“This has been a long time in coming,” he said, “but now we are starting a new chapter.”

A new chapter. A father filled with gratitude. A child restored. Stories of renewed hope, confidence, and wholeness are the work of Crittenton. The generosity of our donors helps our clients to write those stories, to make them their own. Giving is powerful. Giving is gratitude in action.

Martha Wright
Development Mana

Do you know trauma? Crittenton does.

What is trauma?

Yes, it’s a house fire or a sexual assault or the death of a loved one. But did you know that trauma is much broader? It’s every family who has suffered through a divorce. It’s domestic violence. It’s someone with a substance abuse issue. It’s a parent or loved one serving prison time. It’s the chronic neglect some children experience from birth. So many of us have been affected by trauma.

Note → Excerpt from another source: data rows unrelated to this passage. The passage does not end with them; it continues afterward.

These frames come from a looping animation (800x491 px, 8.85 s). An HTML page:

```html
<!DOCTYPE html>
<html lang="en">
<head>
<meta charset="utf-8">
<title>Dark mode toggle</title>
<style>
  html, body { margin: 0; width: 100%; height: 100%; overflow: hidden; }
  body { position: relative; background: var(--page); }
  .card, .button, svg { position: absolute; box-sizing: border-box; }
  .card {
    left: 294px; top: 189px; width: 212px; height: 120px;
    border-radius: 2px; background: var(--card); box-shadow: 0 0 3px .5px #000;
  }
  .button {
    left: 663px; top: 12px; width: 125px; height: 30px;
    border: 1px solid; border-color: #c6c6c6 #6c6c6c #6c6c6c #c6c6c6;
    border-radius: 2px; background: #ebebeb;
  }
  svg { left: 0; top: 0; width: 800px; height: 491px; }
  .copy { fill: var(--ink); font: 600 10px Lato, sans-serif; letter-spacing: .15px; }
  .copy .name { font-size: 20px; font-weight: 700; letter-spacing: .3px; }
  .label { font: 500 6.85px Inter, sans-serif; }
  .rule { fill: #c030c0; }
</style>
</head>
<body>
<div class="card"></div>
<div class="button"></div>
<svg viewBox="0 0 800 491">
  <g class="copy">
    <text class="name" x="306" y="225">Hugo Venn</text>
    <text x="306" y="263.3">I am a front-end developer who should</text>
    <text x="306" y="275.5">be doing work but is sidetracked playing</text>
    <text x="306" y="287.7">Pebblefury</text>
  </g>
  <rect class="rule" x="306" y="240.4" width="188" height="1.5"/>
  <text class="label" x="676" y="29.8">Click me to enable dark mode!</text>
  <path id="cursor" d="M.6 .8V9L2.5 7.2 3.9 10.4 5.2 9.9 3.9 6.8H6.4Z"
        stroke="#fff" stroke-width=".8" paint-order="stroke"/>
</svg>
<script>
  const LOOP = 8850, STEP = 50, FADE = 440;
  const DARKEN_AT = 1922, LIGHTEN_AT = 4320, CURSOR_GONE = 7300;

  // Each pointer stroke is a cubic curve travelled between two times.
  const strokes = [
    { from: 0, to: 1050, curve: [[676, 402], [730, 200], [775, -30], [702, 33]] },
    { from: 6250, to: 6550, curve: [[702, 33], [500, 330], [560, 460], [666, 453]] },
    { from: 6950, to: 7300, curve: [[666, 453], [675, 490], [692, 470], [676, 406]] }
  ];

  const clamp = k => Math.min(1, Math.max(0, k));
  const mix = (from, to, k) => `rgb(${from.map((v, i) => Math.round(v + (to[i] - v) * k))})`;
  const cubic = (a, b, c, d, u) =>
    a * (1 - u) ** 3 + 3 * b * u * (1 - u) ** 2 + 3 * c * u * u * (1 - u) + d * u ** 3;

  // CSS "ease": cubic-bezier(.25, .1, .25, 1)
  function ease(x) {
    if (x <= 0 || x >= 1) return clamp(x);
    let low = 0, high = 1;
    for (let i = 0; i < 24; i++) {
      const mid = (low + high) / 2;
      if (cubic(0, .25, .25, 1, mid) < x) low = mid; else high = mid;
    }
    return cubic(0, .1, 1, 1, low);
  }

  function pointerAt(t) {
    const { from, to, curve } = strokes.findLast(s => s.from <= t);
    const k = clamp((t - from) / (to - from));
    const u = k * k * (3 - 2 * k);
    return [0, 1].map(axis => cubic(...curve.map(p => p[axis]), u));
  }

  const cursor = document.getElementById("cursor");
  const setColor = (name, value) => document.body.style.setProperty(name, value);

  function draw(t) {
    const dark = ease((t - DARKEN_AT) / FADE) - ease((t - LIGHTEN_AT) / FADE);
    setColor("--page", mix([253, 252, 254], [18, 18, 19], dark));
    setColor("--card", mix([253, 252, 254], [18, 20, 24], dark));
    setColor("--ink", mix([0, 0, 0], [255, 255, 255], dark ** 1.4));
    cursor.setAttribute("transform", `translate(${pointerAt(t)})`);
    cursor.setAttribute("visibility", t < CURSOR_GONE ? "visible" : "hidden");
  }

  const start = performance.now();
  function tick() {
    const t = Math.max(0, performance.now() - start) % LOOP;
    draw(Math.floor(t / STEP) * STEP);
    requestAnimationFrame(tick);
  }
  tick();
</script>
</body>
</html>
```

For this reason, Crittenton Services continues to move forward with trauma-focused care when serving the state of WestVirginia.The name of our trauma framework is ARC, and it is a ground-breaking treatment option for trauma victims in all of the counties that we serve in West Virginia. The focus is on improving the ability of the clients that we serve to cope with the trauma that they have experienced. We want to strengthen the family unit. The foundation of ARC is attachment and we believe that attachment is also the foundation for every family to succeed. The relationship between parent/caregiver and child is a critical component to a healthy family. It is our mission to build attachment and strong relationships between family members.l

As a self-sustaining ARC agency, we have developed our own training curriculum for our staff and continuously train our employees to serve trauma victims of all ages and all communities. Crittenton has spent more than five years training and retraining our employees, making sure that our trauma-focused staff is the most prepared and well-trained, not only in West Virginia, but in the entire country.

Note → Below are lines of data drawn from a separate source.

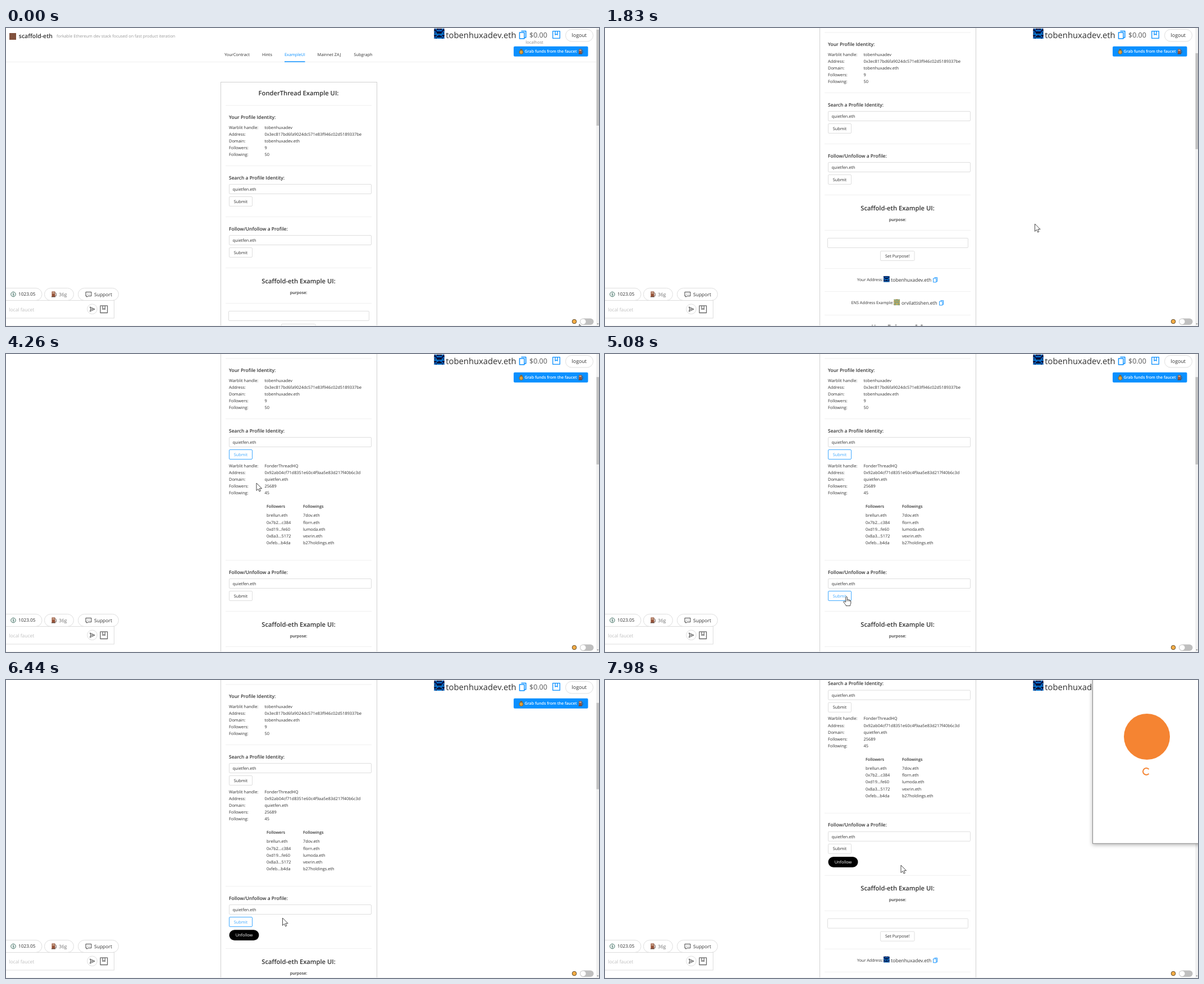
These frames come from a looping animation (1056 px wide and 531 px high, 8000 ms). An HTML page:

```html
<!DOCTYPE html>
<html lang="en">
<head>
<meta charset="utf-8">
<title>Example UI walkthrough</title>
<style>
html, body { margin: 0; width: 100%; height: 100%; overflow: hidden; background: #fff; }
svg { display: block; width: 1056px; height: 531px; }
text { font-family: "Open Sans", "Noto Sans", sans-serif; text-rendering: geometricPrecision; white-space: pre; }
.button rect { fill: #fff; stroke: #dedede; }
.button text { fill: #303030; }
.button.active rect { stroke: #40a9ff; }
.button.active text { fill: #40a9ff; }
.button.loading { opacity: .65; }
.button .spinner { display: none; }
.button.loading .spinner { display: inline; }
.field.hover { stroke: #40a9ff; }
</style>
</head>
<body>
<svg id="stage" viewBox="0 0 1056 531"></svg>
<script>
const INK = '#303030', BLUE = '#0a90ff', LINE = '#dedede';
const USER = 'tobenhuxadev', TARGET = 'quietfen.eth', BRAND = 'FonderThread';

// y is the optical middle of the line
const text = (x, y, str, size = 7.4, fill = INK, weight = 400, anchor = 'start') =>
  `<text x="${x}" y="${y + size * .36}" font-size="${size}" fill="${fill}" font-weight="${weight}" text-anchor="${anchor}">${str}</text>`;
const middle = (x, y, str, size, fill, weight) => text(x, y, str, size, fill, weight, 'middle');
const rect = (x, y, w, h, fill, stroke = 'none', r = 0, extra = '') =>
  `<rect x="${x}" y="${y}" width="${w}" height="${h}" rx="${r}" fill="${fill}" stroke="${stroke}" ${extra}/>`;
const circle = (x, y, r, fill, stroke = 'none') =>
  `<circle cx="${x}" cy="${y}" r="${r}" fill="${fill}" stroke="${stroke}"/>`;
const path = (d, stroke, width = 1, fill = 'none') =>
  `<path d="${d}" fill="${fill}" stroke="${stroke}" stroke-width="${width}" stroke-linejoin="round"/>`;
const group = (id, content) => `<g id="${id}">${content}</g>`;
const divider = y => rect(391, y - .5, 260, 1, '#f0f0f0');
const field = (x, y, w, id) => rect(x + .5, y + .5, w - 1, 17, '#fff', LINE, 1.5, `id="${id}" class="field"`);
const arc = (x, y, r, width, color) =>
  path(`M${x + r * .75} ${y - r * .66}A${r} ${r} 0 1 0 ${x + r * .75} ${y + r * .66}`, color, width);

const button = (id, x, y, w, label) =>
  `<g id="${id}" class="button">${rect(x + .5, y + .5, w - 1, 17, '#fff', LINE, 1.5)}
   <g class="spinner">${arc(x + 12, y + 9, 3.2, .9, '#40a9ff')}</g>
   ${middle(x + w / 2, y + 9, label)}</g>`;

const rows = (y, values) => ['Warblit handle:', 'Address:', 'Domain:', 'Followers:', 'Following:']
  .map((label, i) => text(397, y + i * 12.2, label) + text(460.5, y + i * 12.2, values[i])).join('');

const column = (x, title, names) => text(x, 401.3, title, 7.2, INK, 600) +
  names.map((name, i) => text(x, 417.7 + i * 12.2, name)).join('');

// Mirrored 8x8 avatar from four columns per row
const avatar = (x, y, size, colors, pattern) => {
  const s = size / 8;
  let out = rect(x, y, size, size, colors[0]);
  pattern.split(' ').forEach((row, j) => [...row, ...[...row].reverse()].forEach((c, i) => {
    if (+c) out += rect(x + i * s, y + j * s, s + .1, s + .1, colors[c]);
  }));
  return out;
};
const userAvatar = (x, y, size) => avatar(x, y, size, ['#06195c', '#0878cf', '#080c24'],
  '0120 2011 1000 0122 1111 2010 0122 1011');
const copyIcon = (x, y, s) => `<g transform="translate(${x} ${y}) scale(${s})">` +
  path('M4 1H12.3V12.5H10M1 3.5H9.5V14.5H1Z', BLUE, 1.5) + '</g>';
const walletIcon = (x, y, color) =>
  path(`M${x + .7} ${y + .7}h12.6v12.6h-12.6zM${x + 5} ${y + 1}v6.3l2-1.3 2 1.3v-6.3`, color, 1.3);
const pump = (x, y, s = 1) => `<g transform="translate(${x} ${y}) scale(${s})">` +
  rect(0, 0, 6, 9.5, '#965339') + rect(1, 1.2, 4, 2.6, '#c9a68e') + rect(-.6, 9, 7.2, 1, '#4b3731') +
  path('M6 2l1.8 1.3v4.5H6', '#54423d', .9) + '</g>';

const header =
  rect(6, 9, 12, 12, '#81513d') +
  text(22.8, 14.5, 'scaffold-eth', 10.5, INK, 600) +
  text(90, 14, 'forkable Ethereum dev stack focused on fast product iteration', 7.35, '#999') +
  text(925.3, 24.8, 'localhost', 7.5, '#8c8c8c') +
  [[389, 'YourContract'], [456, 'Hints'], [496, 'ExampleUI'], [554.5, 'Mainnet ZAJ'], [619.5, 'Subgraph']]
    .map(([x, label], i) => text(x, 47, label, 7.35, i === 2 ? BLUE : INK)).join('') +
  rect(0, 60, 1051, 1, '#f0f0f0') + rect(496, 59.3, 36.5, 1.5, BLUE);

const profile =
  middle(521, 115.7, BRAND + ' Example UI:', 11.2, INK, 600) + divider(138) +
  text(397, 159, 'Your Profile Identity:', 8.45, INK, 600) +
  rows(177, [USER, '0x3ec817bd6fa9024dc571e83f946c02d5189337be', USER + '.eth', 9, 50]) + divider(245.5) +
  text(397, 266.7, 'Search a Profile Identity:', 8.45, INK, 600) +
  field(397, 278, 254, 'searchField') + text(403.5, 287.2, TARGET) +
  button('search', 397, 300, 42, 'Submit');

const results =
  rows(329, [BRAND + 'HQ', '0x92ab04cf71d8351e60c4f9aa5e83d217f40b6c3d', TARGET, 25689, 45]) +
  column(464, 'Followers', ['brellun.eth', '0x7b2...c384', '0xd19...fe60', '0x8a3...5172', '0xfeb...b4da']) +
  column(529, 'Followings', ['7dov.eth', 'florn.eth', 'lumoda.eth', 'vexrin.eth', 'b27holdings.eth']);

const follow =
  divider(336.5) + text(397, 357.5, 'Follow/Unfollow a Profile:', 8.5, INK, 600) +
  field(397, 369, 254, 'followField') + text(403.5, 378.2, TARGET) +
  button('submit', 397, 391, 42, 'Submit') +
  group('unfollow', rect(397.5, 414.2, 53, 18.8, '#000', 'none', 9.4) + middle(424, 423.5, 'Unfollow', 7.4, '#fff'));

const rest =
  divider(427.5) + middle(521, 450.6, 'Scaffold-eth Example UI:', 11.2, INK, 600) +
  middle(521, 471, 'purpose:', 7.2, INK, 600) + divider(490.5) +
  field(396, 504, 251, 'purposeField') + button('purpose', 490, 527, 61.5, 'Set Purpose!') + divider(558.5) +
  text(449, 578.3, 'Your Address:', 7.2) + userAvatar(496, 572, 10.5) +
  text(509.3, 579.3, USER + '.eth', 8.5) + copyIcon(584, 574, .62) + divider(599.5) +
  text(438.5, 619.4, 'ENS Address Example:', 7.25) +
  avatar(514.5, 613.5, 10.5, ['#d2ad4f', '#67aaa0', '#a67d45'], '1012 0110 2001 0120 1011 0200 1010 2110') +
  text(528, 620.3, 'orvilattishen.eth', 8.4) + copyIcon(595, 615, .62) + divider(641.5) +
  middle(521, 663, 'Your Balance: 0.0', 11.2, INK, 600) + divider(690);

const pill = (x, w) => rect(x, 463.5, w, 22, '#fff', LINE, 11);
const overlay =
  userAvatar(762.5, 1, 18) + text(783.3, 12.5, USER + '.eth', 14.8) +
  copyIcon(913.5, 4.5, 1) + text(932, 12.3, '$0.00', 12.5, '#595959') + walletIcon(973, 5, BLUE) +
  rect(996.5, 2.5, 49, 21.5, '#fff', LINE, 10.7) + middle(1020.8, 13, 'logout', 8.9) +
  rect(904, 32.8, 132.5, 18, BLUE, 'none', 2) +
  circle(917.5, 43, 3.5, '#dca13a', '#865e2b') + rect(915.5, 37.5, 4, 2, '#865e2b') +
  text(923.5, 41.7, 'Grab funds from the faucet', 7.1, '#fff', 600) + pump(1020, 37.5, .9) +
  pill(-10, 74) + circle(13, 474.5, 4.2, '#fff', '#34675a') + middle(13, 474.5, '$', 6.5, '#34675a', 600) +
  text(22, 474.5, '1023.05', 8.25) +
  pill(68.5, 52) + pump(81.5, 469.5) + text(94, 474.7, '36g', 8.6, '#737373') +
  pill(128.5, 72) + path('M142 470.5h10v7h-6l-2 2v-2h-2z', INK, .9) +
  [144.6, 147, 149.4].map(x => circle(x, 474, .6, INK)).join('') + text(157, 474.7, 'Support', 8.5) +
  rect(-1, 485.5, 193.5, 31.5, '#fff', LINE) + text(5.3, 501.7, 'local faucet', 8.5, '#bfbfbf') +
  circle(153.5, 500.8, 8.8, '#fff', LINE) + path('M149.5 497l8.5 4-8.5 4 1.5-4zM151 501h4', INK, .9) +
  walletIcon(167.3, 494.2, '#666') +
  circle(1012, 523, 3.8, '#f5ad45', '#5e4a2b') +
  rect(1022, 517.5, 24.5, 11.5, '#bfbfbf', 'none', 5.75) + circle(1027.7, 523.2, 4.8, '#fff') +
  rect(0, 530, 1056, 1, '#f3f3f3') +
  rect(1051, 0, 5, 531, '#f1f1f1') + rect(1051.5, 0, 4.5, 10, '#c1c1c1', 'none', 0, 'id="thumb"') +
  path('M1052.3 526.5h3l-1.5 2z', 'none', 0, '#777');

const popup =
  rect(868.5, -5, 200, 296.3, '#fff', '#8a8a8a', 0, 'filter="url(#shadow)"') +
  circle(965, 101, 41, '#f58432') + group('loader', arc(964, 163, 6, 2, '#f58432'));

const ARROW = path('M0 0V13.4L3.1 10.5 5.2 15 7.3 14 5.3 9.7H9.6Z', '#333', .9, '#fff');
const HAND = path('M-1.3 1.2Q0-.7 1.3 1.2V5.6Q2.8 4.8 4 6.2 5.6 5.5 6.2 7 7.7 6.8 7.8 8.8V12Q7.6 14 6.6 15V16.7H-1V15.3Q-3.4 13-5.3 9.7-4.7 7.6-1.3 10.2ZM1.3 5.6V8.6M4 6.2V8.8M6.2 7V9', '#333', .9, '#fff');

const stage = document.getElementById('stage');
stage.innerHTML =
  '<defs><filter id="shadow"><feDropShadow dx="0" dy="2" stdDeviation="3.5" flood-opacity=".3"/></filter></defs>' +
  group('page', header + rect(382.5, 96.5, 278, 2000, '#fff', '#d0d0d0') + profile +
    group('results', results) + group('follow', follow) + group('rest', rest)) +
  overlay + group('popup', popup) + group('cursor', group('arrow', ARROW) + group('hand', HAND));

const $ = id => document.getElementById(id);
const show = (id, on) => { $(id).style.display = on ? '' : 'none'; };
const move = (id, x, y) => $(id).setAttribute('transform', `translate(${x} ${y})`);
const within = (n, from, to) => n >= from && n < to;
const ease = (n, from, to) => {
  const p = Math.min(1, Math.max(0, (n - from) / (to - from)));
  return p * p * (3 - 2 * p);
};

const STEP = 67.6, DURATION = 8000;
// [step, x, y]
const CURSOR = [
  [0, 1021, 528], [5, 765.5, 349], [33, 765.5, 349], [46, 429, 187], [47, 424.5, 182],
  [56, 424.5, 182], [63, 446, 230], [75, 430, 432], [88, 430, 432], [95, 492.5, 424],
  [98, 492.5, 424], [105, 427.5, 342], [107, 427.5, 342], [109, 425, 328], [112, 425, 328], [118, 527, 330]
];

function cursorAt(n) {
  const i = Math.max(1, CURSOR.findIndex(key => key[0] >= n));
  const [n0, x0, y0] = CURSOR[i - 1], [n1, x1, y1] = CURSOR[i];
  const p = ease(n, n0, n1);
  return [x0 + (x1 - x0) * p, y0 + (y1 - y0) * p];
}

function setButton(id, active, loading, n) {
  const el = $(id);
  el.classList.toggle('active', active);
  el.classList.toggle('loading', loading);
  el.querySelector('rect').setAttribute('width', loading ? 53.5 : 41);
  const label = el.querySelector('text');
  label.setAttribute('x', loading ? 430.5 : 418);
  const cy = +label.getAttribute('y') - 2.7;
  el.querySelector('.spinner').setAttribute('transform', `rotate(${n * 24} 409 ${cy})`);
}

function render(time) {
  const n = Math.min(118, Math.floor(time / STEP));
  const found = n >= 59, following = n >= 88;
  const shift = found ? 161 : 0, extra = following ? 20 : 0;
  const scroll = 130 * ease(n, 23, 27) + 130.3 * ease(n, 98, 102);
  const [x, y] = cursorAt(n);

  move('page', 0, -scroll);
  move('follow', 0, shift);
  move('rest', 0, shift + extra);
  show('results', found);
  show('unfollow', following);
  setButton('search', within(n, 53, 88), within(n, 54, 59), n);
  setButton('submit', within(n, 74, 112), within(n, 78, 88), n);
  $('followField').classList.toggle('hover', within(n, 60, 75) && y > 400 && y < 418);

  const height = 1630 + shift + extra;
  $('thumb').setAttribute('y', 3 + 525 * scroll / height);
  $('thumb').setAttribute('height', 525 * 531 / height);

  show('popup', n >= 114);
  $('loader').setAttribute('transform', `rotate(${(n - 118) * 32} 964 163)`);

  const pointing = within(n, 47, 58) || within(n, 75, 89) || within(n, 109, 113);
  move('cursor', x, y);
  show('hand', pointing);
  show('arrow', !pointing);
}

let start;
function tick(now) {
  start ??= now;
  render((now - start) % DURATION);
  requestAnimationFrame(tick);
}
render(0);
requestAnimationFrame(tick);
</script>
</body>
</html>
```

Crittenton Services continues to pride itself on understanding the needs in our communities and across the state of West Virginia. We did our homework and know that trauma is the number one public health concern, not only in West Virginia, but across the United States.  And we plan to be a part of the solution.

Ken Nice, MSW, LGSW